● **Exercise inputs**:
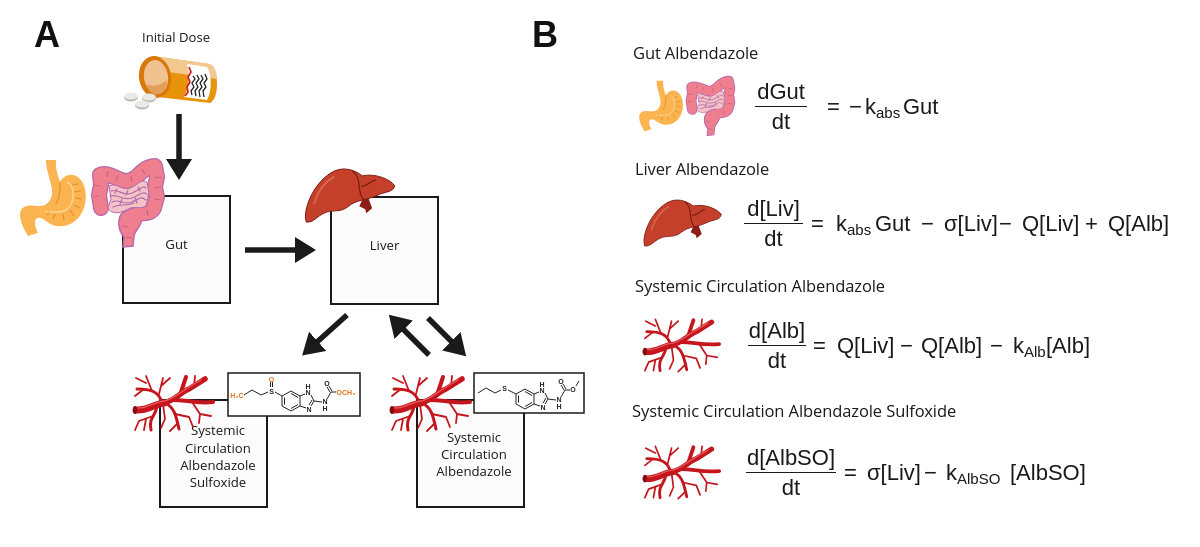
<!DOCTYPE html>
<html lang="en">
<head>
<meta charset="utf-8">
<title>Albendazole compartment model</title>
<style>
:root {
  --ink: #1a1a1a;
  --box: #fcfcfc;
  --stomach: #fbb450;
  --colon: #ef7f8f;
  --colon-line: #b768ac;
  --bowel: #f3c3c6;
  --liver: #c5402a;
  --liver-line: #7a1a14;
  --blood: #c4161c;
  --amber: #e8930c;
  --group: #e0731d;
}
* { box-sizing: border-box; margin: 0; padding: 0; }
body { width: 1200px; height: 547px; overflow: hidden; background: #fff; color: var(--ink); font-family: "Open Sans", sans-serif; }
.figure { display: grid; grid-template-columns: 532px 668px; width: 1200px; height: 547px; }
.panel { position: relative; height: 547px; }
.letter { position: absolute; top: 15px; left: 0; font: bold 36px/40px "Liberation Sans", sans-serif; color: #111; }
.diagram .letter { left: 34px; }
.defs { position: absolute; width: 0; height: 0; }

.dose { position: absolute; left: 126px; top: 28px; width: 100px; text-align: center; font-size: 13.1px; line-height: 18px; }
.compartment { position: absolute; width: 109px; height: 109px; display: flex; align-items: center; justify-content: center; border: 2.5px solid var(--ink); background: var(--box); text-align: center; font-size: 13.2px; line-height: 17.3px; padding-bottom: 9px; }
.gut { left: 122px; top: 195px; }
.hepatic { left: 330px; top: 196px; }
.sulfoxide { left: 159px; top: 399px; padding: 7px 0 0 9px; }
.parent { left: 416px; top: 399px; padding: 2px 0 0 7px; }
.drawing { position: absolute; inset: 0; width: 532px; height: 547px; overflow: visible; }
.arrows { stroke: var(--ink); stroke-width: 5.5; fill: none; }
.bonds { stroke: #222; stroke-width: 1; fill: none; }
.atoms { font: bold 7px "Liberation Sans", sans-serif; fill: #222; text-anchor: middle; }
.atoms .group { fill: var(--group); }

.equations { display: grid; grid-template-rows: 116px 117px 125px 130px; padding: 38px 0 0 100px; }
.compound h2 { font-size: 16.5px; font-weight: 400; line-height: 30px; letter-spacing: -.1px; margin-left: var(--title-x); white-space: nowrap; }
.row { display: grid; grid-template-columns: var(--eq-x) 1fr; align-items: center; height: var(--row-h); }
.icons { display: flex; align-items: center; gap: 1px; margin-left: var(--icon-x); }
.icons svg { display: block; flex: none; }
.equation { display: grid; align-items: center; font: 22px/29px "Liberation Sans", sans-serif; white-space: nowrap; }
.equation span { display: block; }
.equation sub { font-size: 15px; line-height: 0; vertical-align: -4px; }
.equation .fraction { display: grid; text-align: center; }
.fraction span:first-child { border-bottom: 1.5px solid var(--ink); }
.eq-gut { --title-x: 1px; --icon-x: 7px; --eq-x: 123px; --row-h: 76px; }
.eq-gut .equation { grid-template-columns: 52px 20px 22px 16px 38px 40px; }
.eq-liver { --title-x: 3px; --icon-x: 11px; --eq-x: 112px; --row-h: 78px; }
.eq-liver .equation { grid-template-columns: 59px 8px 25px 39px 46px 23px 55px 23px 63px 23px 62px; }
.eq-alb { --title-x: 3px; --icon-x: 10px; --eq-x: 116px; --row-h: 88px; }
.eq-alb .equation { grid-template-columns: 58px 7px 24px 63px 21px 69px 23px 33px 46px; }
.eq-albso { --title-x: 0px; --icon-x: 10px; --eq-x: 114px; --row-h: 92px; }
.eq-albso .equation { grid-template-columns: 90px 8px 23px 57px 22px 64px 76px; }
.equation .fraction { grid-column: 1; }
.equation .equals { grid-column: 3; }
</style>
</head>
<body>
<svg class="defs" aria-hidden="true">
  <defs>
    <symbol id="stomach" viewBox="0 0 67 78">
      <path fill="var(--stomach)" d="M26 1H36C35 9 38 17 40 23C44 16 52 13 59 19C68 27 68 47 59 58C50 69 35 70 26 62C20 57 15 58 15 63C15 68 17 72 18 74L8 77C4 70 0 63 0 55C1 45 11 46 18 47C27 48 33 40 32 31C31 22 26 11 26 1Z"/>
      <path fill="none" stroke="#e58d2b" stroke-width="1.2" d="M40 23C40 31 40 38 36 45M58 25L52 26M61 32L54 33M62 40L55 39M60 49L54 46M54 57L50 51M44 61L43 55M33 60L35 55M27 56L30 52"/>
      <path fill="none" stroke="#fdd48f" stroke-width="1.5" d="M47 23C56 27 55 45 46 51C39 55 32 52 25 53"/>
    </symbol>

    <symbol id="intestine" viewBox="0 0 76 92">
      <path id="colon" fill="none" stroke="var(--colon-line)" stroke-width="16" stroke-linecap="round" stroke-linejoin="round" d="M11 51L9 38L11 28L10 18C20 14 28 25 38 24C50 22 50 10 65 9L67 20L65 30L67 40L64 51C60 59 49 54 41 60"/>
      <path fill="var(--colon)" stroke="var(--colon-line)" stroke-width="1.5" d="M32 56C39 51 49 55 52 62C51 71 45 72 44 79L43 89L33 90L34 80C27 72 28 61 32 56Z"/>
      <path fill="none" stroke="var(--colon)" stroke-width="13.5" stroke-linecap="round" stroke-linejoin="round" d="M11 51L9 38L11 28L10 18C20 14 28 25 38 24C50 22 50 10 65 9L67 20L65 30L67 40L64 51C60 59 49 54 41 60"/>
      <path fill="var(--bowel)" stroke="var(--colon-line)" d="M19 29C27 25 31 34 40 31C47 29 51 21 57 25L59 36L56 49C48 53 43 48 36 53C29 57 21 57 18 51L21 42Z"/>
      <path fill="none" stroke="var(--colon-line)" stroke-width="1.2" stroke-linecap="round" d="M21 34C29 31 32 40 42 36S52 28 56 31M20 39C29 37 33 44 42 41S51 34 57 37M22 45C30 41 33 49 42 45S50 39 56 43M23 50C31 46 36 50 44 46M27 32L25 36M38 33L36 38M48 30L50 34M32 42L30 47M45 41L47 46"/>
      <path fill="none" stroke="#c9627f" stroke-width="1.2" d="M4 28L10 29M4 40L9 39M18 14L17 20M28 18L26 24M41 19L42 25M52 12L55 17M65 20L72 21M64 31L71 30M64 42L71 43M57 53L58 59M32 69L38 70M36 80L42 81"/>
    </symbol>

    <symbol id="liver" viewBox="0 0 94 58">
      <path fill="#8d1d17" d="M59 33L65 31L69 42L63 47L62 43L56 40Z"/>
      <path fill="var(--liver)" stroke="var(--liver-line)" d="M2 56C-2 44 9 17 27 6C38-1 50 2 59 9C73 6 88 13 92 19C91 26 81 25 74 29C63 34 53 33 45 40C37 47 27 43 20 47C13 50 9 57 2 56Z"/>
      <path fill="none" stroke="var(--liver-line)" stroke-width="1.3" d="M49 4C60 12 52 26 61 34M58 20C65 20 66 14 73 13"/>
      <path fill="none" stroke="#d9634b" stroke-width="2" stroke-linecap="round" d="M10 37C14 24 21 15 30 10"/>
    </symbol>

    <symbol id="vessels" viewBox="0 0 84 60">
      <g fill="none" stroke="var(--blood)" stroke-linecap="round" stroke-linejoin="round">
        <path stroke-width="7" d="M4 37C15 38 22 31 32 30"/>
        <path stroke-width="5.5" d="M31 30C43 28 47 20 57 16L73 6"/>
        <path stroke-width="4" d="M38 27C52 26 62 31 81 29M48 22L54 4"/>
        <path stroke-width="3" d="M30 30C27 18 18 16 5 16M33 30C42 34 44 42 47 56M25 32C25 42 16 44 19 57"/>
        <path stroke-width="1.8" d="M20 18L14 3M14 10L4 5M27 21L31 5M29 13L38 5M12 16L3 23M60 29L68 41L79 43M68 41L67 50M62 14L63 3M43 41L57 44L61 54M46 50L38 58M21 43L7 48L3 57M14 46L12 57M31 31L33 46L29 55"/>
      </g>
      <path fill="none" stroke="#e8575a" stroke-width="1.3" stroke-linecap="round" d="M6 35C16 35 22 29 32 28C43 26 48 18 69 7"/>
      <ellipse cx="3" cy="37" rx="2" ry="4" fill="#7f0d12"/>
    </symbol>

    <g id="benzimidazole">
      <path class="bonds" d="M282 396L291 391L300 396V406L291 411L282 406ZM284.500 397.500V404.500M291 393.500L298 397.500M298 404.500L291 408.500M300 396L305 394M311 395L314 401L311 406M312 400L309 405M306 408L300 406M314 401L322 402M327 399L331 392L336 392M330 392L327 387M332 391L329 386"/>
      <g class="atoms"><text x="308" y="395">N</text><text x="308" y="389">H</text><text x="309" y="412">N</text><text x="325" y="404">N</text><text x="325" y="411">H</text><text x="327" y="386">O</text></g>
    </g>
    <g id="pill"><ellipse cx="0" cy="1.500" rx="7" ry="4" fill="#b9bab5"/><ellipse rx="7" ry="3.500" fill="#e9eae6"/></g>
    <marker id="head" markerUnits="userSpaceOnUse" markerWidth="21" markerHeight="26" refX="1" refY="13" orient="auto"><path d="M0 0L21 13L0 26Z" fill="#1a1a1a"/></marker>
  </defs>
</svg>

<main class="figure">
  <section class="panel diagram">
    <h1 class="letter">A</h1>
    <p class="dose">Initial Dose</p>
    <div class="compartment gut">Gut</div>
    <div class="compartment hepatic">Liver</div>
    <div class="compartment sulfoxide">Systemic<br>Circulation<br>Albendazole<br>Sulfoxide</div>
    <div class="compartment parent">Systemic<br>Circulation<br>Albendazole</div>

    <svg class="drawing" viewBox="0 0 532 547" role="img" aria-label="Dose flowing through gut, liver and systemic circulation">
      <g class="pill-bottle">
        <path fill="var(--amber)" d="M153 56L209 64C219 68 220 98 210 103L157 97Z"/>
        <path fill="#f2c88f" d="M160 57L210 64C215 66 217 73 217 79L168 72Z"/>
        <path fill="#fff" d="M187 64L207 67C212 74 212 92 207 100L184 97C189 88 190 74 187 64Z"/>
        <path fill="none" stroke="#d3232b" stroke-width="1.800" d="M189 67L191 72L188 77L190 82L187 87L188 92L185 96"/>
        <path fill="none" stroke="#222" stroke-width="1.300" d="M193 76L195 79L192 83L194 87L191 91L192 95M197 75L199 79L196 83L198 87L195 91L196 96M201 75L203 79L200 83L202 87L199 91L200 97M205 74L207 79L204 83L206 87L203 91L204 97"/>
        <ellipse cx="155" cy="77" rx="16" ry="21" fill="#d9780a" transform="rotate(-8 155 77)"/>
        <ellipse cx="156" cy="77" rx="12" ry="17" fill="#f0c290" transform="rotate(-8 156 77)"/>
        <path fill="#e0a05a" d="M146 84C153 87 160 86 167 80C167 89 162 94 157 94C152 94 148 90 146 84Z"/>
        <use href="#pill" x="131" y="96"/><use href="#pill" x="149" y="97"/><use href="#pill" x="142" y="104"/>
      </g>

      <g class="arrows" marker-end="url(#head)">
        <line x1="179" y1="114" x2="179" y2="160" marker-end="url(#head)"/>
        <line x1="245" y1="250" x2="296" y2="250" marker-end="url(#head)"/>
        <line x1="347" y1="315" x2="317" y2="342" marker-end="url(#head)"/>
        <line x1="429" y1="355" x2="403" y2="329" marker-end="url(#head)"/>
        <line x1="428" y1="318" x2="452" y2="342" marker-end="url(#head)"/>
      </g>

      <use href="#stomach" x="20" y="159" width="67" height="78"/>
      <use href="#intestine" x="90" y="157" width="76" height="92"/>
      <use href="#liver" x="304" y="167" width="93" height="57"/>
      <use href="#vessels" x="132" y="373" width="84" height="60"/>
      <use href="#vessels" x="389" y="373" width="84" height="60"/>

      <g class="sulfoxide-structure">
        <rect x="228" y="373" width="132" height="43" fill="#fff" stroke="#1a1a1a" stroke-width="1.500"/>
        <use href="#benzimidazole"/>
        <path class="bonds" d="M244 395L252 390L261 395L268 392M275 392L282 396M270.500 387V382M272.500 387V382"/>
        <g class="atoms"><text x="271.500" y="394">S</text><text class="group" x="271.500" y="382">O</text><text class="group" x="237" y="398">H₃C</text><text class="group" x="346" y="395">OCH₃</text></g>
      </g>
      <g class="parent-structure">
        <rect x="474" y="373" width="110" height="40" fill="#fff" stroke="#1a1a1a" stroke-width="1.500"/>
        <use href="#benzimidazole" x="234" y="-2"/>
        <path class="bonds" d="M478 393L486 388L495 393L501 390M508 390L516 394M576 386L579 381"/>
        <g class="atoms"><text x="504.500" y="391">S</text><text x="573" y="392">O</text></g>
      </g>
    </svg>
  </section>

  <section class="panel">
    <h1 class="letter">B</h1>
    <div class="equations">
      <article class="compound eq-gut">
        <h2>Gut Albendazole</h2>
        <div class="row">
          <div class="icons"><svg width="45" height="52" aria-hidden="true"><use href="#stomach" width="45" height="52"/></svg><svg width="51" height="62" aria-hidden="true"><use href="#intestine" width="51" height="62"/></svg></div>
          <div class="equation"><span class="fraction"><span>dGut</span><span>dt</span></span><span class="equals">=</span><span>−</span><span>k<sub>abs</sub></span><span>Gut</span></div>
        </div>
      </article>
      <article class="compound eq-liver">
        <h2>Liver Albendazole</h2>
        <div class="row">
          <div class="icons"><svg width="80" height="50" aria-hidden="true"><use href="#liver" width="80" height="50"/></svg></div>
          <div class="equation"><span class="fraction"><span>d[Liv]</span><span>dt</span></span><span class="equals">=</span><span>k<sub>abs</sub></span><span>Gut</span><span>−</span><span>σ[Liv]</span><span>−</span><span>Q[Liv]</span><span>+</span><span>Q[Alb]</span></div>
        </div>
      </article>
      <article class="compound eq-alb">
        <h2>Systemic Circulation Albendazole</h2>
        <div class="row">
          <div class="icons"><svg width="80" height="60" aria-hidden="true"><use href="#vessels" width="80" height="60"/></svg></div>
          <div class="equation"><span class="fraction"><span>d[Alb]</span><span>dt</span></span><span class="equals">=</span><span>Q[Liv]</span><span>−</span><span>Q[Alb]</span><span>−</span><span>k<sub>Alb</sub></span><span>[Alb]</span></div>
        </div>
      </article>
      <article class="compound eq-albso">
        <h2>Systemic Circulation Albendazole Sulfoxide</h2>
        <div class="row">
          <div class="icons"><svg width="80" height="60" aria-hidden="true"><use href="#vessels" width="80" height="60"/></svg></div>
          <div class="equation"><span class="fraction"><span>d[AlbSO]</span><span>dt</span></span><span class="equals">=</span><span>σ[Liv]</span><span>−</span><span>k<sub>AlbSO</sub></span><span>[AlbSO]</span></div>
        </div>
      </article>
    </div>
  </section>
</main>
</body>
</html>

● **What is expected**:
Taking the entries above, write out exactly the lines starting with the line containing "--box: #fcfcfc;" and going on through the line containing "416px; top: 399px;", both included, and nothing else.

● **Written response**:
  --box: #fcfcfc;
  --stomach: #fbb450;
  --colon: #ef7f8f;
  --colon-line: #b768ac;
  --bowel: #f3c3c6;
  --liver: #c5402a;
  --liver-line: #7a1a14;
  --blood: #c4161c;
  --amber: #e8930c;
  --group: #e0731d;
}
* { box-sizing: border-box; margin: 0; padding: 0; }
body { width: 1200px; height: 547px; overflow: hidden; background: #fff; color: var(--ink); font-family: "Open Sans", sans-serif; }
.figure { display: grid; grid-template-columns: 532px 668px; width: 1200px; height: 547px; }
.panel { position: relative; height: 547px; }
.letter { position: absolute; top: 15px; left: 0; font: bold 36px/40px "Liberation Sans", sans-serif; color: #111; }
.diagram .letter { left: 34px; }
.defs { position: absolute; width: 0; height: 0; }

.dose { position: absolute; left: 126px; top: 28px; width: 100px; text-align: center; font-size: 13.1px; line-height: 18px; }
.compartment { position: absolute; width: 109px; height: 109px; display: flex; align-items: center; justify-content: center; border: 2.5px solid var(--ink); background: var(--box); text-align: center; font-size: 13.2px; line-height: 17.3px; padding-bottom: 9px; }
.gut { left: 122px; top: 195px; }
.hepatic { left: 330px; top: 196px; }
.sulfoxide { left: 159px; top: 399px; padding: 7px 0 0 9px; }
.parent { left: 416px; top: 399px; padding: 2px 0 0 7px; }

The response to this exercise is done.